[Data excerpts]
·····
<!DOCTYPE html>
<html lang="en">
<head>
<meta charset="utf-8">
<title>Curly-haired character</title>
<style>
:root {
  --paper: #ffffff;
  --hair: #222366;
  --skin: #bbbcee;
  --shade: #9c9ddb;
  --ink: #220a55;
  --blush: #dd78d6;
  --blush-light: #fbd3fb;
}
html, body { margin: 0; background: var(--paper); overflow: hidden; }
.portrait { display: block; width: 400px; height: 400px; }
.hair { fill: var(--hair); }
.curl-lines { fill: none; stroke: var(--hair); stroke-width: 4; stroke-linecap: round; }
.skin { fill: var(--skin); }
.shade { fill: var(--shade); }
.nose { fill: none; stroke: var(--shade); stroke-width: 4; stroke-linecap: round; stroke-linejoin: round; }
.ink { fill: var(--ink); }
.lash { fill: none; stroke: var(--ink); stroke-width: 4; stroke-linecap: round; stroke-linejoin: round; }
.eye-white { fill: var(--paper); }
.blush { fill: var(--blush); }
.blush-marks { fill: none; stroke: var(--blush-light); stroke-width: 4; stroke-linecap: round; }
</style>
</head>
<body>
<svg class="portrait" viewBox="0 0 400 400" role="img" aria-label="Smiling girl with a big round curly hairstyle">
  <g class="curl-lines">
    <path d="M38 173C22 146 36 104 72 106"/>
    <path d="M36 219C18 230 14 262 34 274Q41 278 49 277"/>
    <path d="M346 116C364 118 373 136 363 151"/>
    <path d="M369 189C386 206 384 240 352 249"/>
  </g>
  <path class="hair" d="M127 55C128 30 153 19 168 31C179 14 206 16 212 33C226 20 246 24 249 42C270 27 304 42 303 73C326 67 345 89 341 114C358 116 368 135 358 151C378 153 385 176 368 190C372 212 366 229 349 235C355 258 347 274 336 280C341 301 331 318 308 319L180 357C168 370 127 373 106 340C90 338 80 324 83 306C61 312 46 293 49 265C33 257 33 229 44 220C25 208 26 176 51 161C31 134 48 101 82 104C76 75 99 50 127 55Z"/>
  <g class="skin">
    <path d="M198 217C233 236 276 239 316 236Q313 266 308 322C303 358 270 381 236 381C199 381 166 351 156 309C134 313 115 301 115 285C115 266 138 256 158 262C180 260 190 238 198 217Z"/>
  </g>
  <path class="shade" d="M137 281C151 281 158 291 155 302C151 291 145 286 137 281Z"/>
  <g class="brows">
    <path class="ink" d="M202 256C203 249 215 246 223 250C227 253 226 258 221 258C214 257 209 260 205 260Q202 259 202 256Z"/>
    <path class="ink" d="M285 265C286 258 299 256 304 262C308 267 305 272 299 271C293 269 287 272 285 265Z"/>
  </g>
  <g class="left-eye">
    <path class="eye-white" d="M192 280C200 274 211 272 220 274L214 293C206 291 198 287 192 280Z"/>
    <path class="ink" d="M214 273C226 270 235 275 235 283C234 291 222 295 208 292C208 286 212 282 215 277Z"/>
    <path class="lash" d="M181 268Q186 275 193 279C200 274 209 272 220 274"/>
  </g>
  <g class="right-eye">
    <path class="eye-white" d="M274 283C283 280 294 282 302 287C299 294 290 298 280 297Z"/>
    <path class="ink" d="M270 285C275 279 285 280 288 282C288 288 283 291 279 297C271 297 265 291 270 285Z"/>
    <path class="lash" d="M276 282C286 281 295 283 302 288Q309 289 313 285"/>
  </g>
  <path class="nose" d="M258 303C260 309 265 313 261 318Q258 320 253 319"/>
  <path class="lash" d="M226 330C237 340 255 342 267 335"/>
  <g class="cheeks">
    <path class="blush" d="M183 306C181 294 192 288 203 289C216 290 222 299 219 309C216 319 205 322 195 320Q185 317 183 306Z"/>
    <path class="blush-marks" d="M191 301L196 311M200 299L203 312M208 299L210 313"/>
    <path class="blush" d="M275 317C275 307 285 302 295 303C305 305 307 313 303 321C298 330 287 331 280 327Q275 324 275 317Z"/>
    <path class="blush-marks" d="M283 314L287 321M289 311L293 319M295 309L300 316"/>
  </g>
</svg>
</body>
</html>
·····
YOUR ASSIGNMENT
Please copy exactly the lines from the first line of the records above through the line containing "block; width: 400px;", including both, and nothing more.

PROBLEM SOLUTION
<!DOCTYPE html>
<html lang="en">
<head>
<meta charset="utf-8">
<title>Curly-haired character</title>
<style>
:root {
  --paper: #ffffff;
  --hair: #222366;
  --skin: #bbbcee;
  --shade: #9c9ddb;
  --ink: #220a55;
  --blush: #dd78d6;
  --blush-light: #fbd3fb;
}
html, body { margin: 0; background: var(--paper); overflow: hidden; }
.portrait { display: block; width: 400px; height: 400px; }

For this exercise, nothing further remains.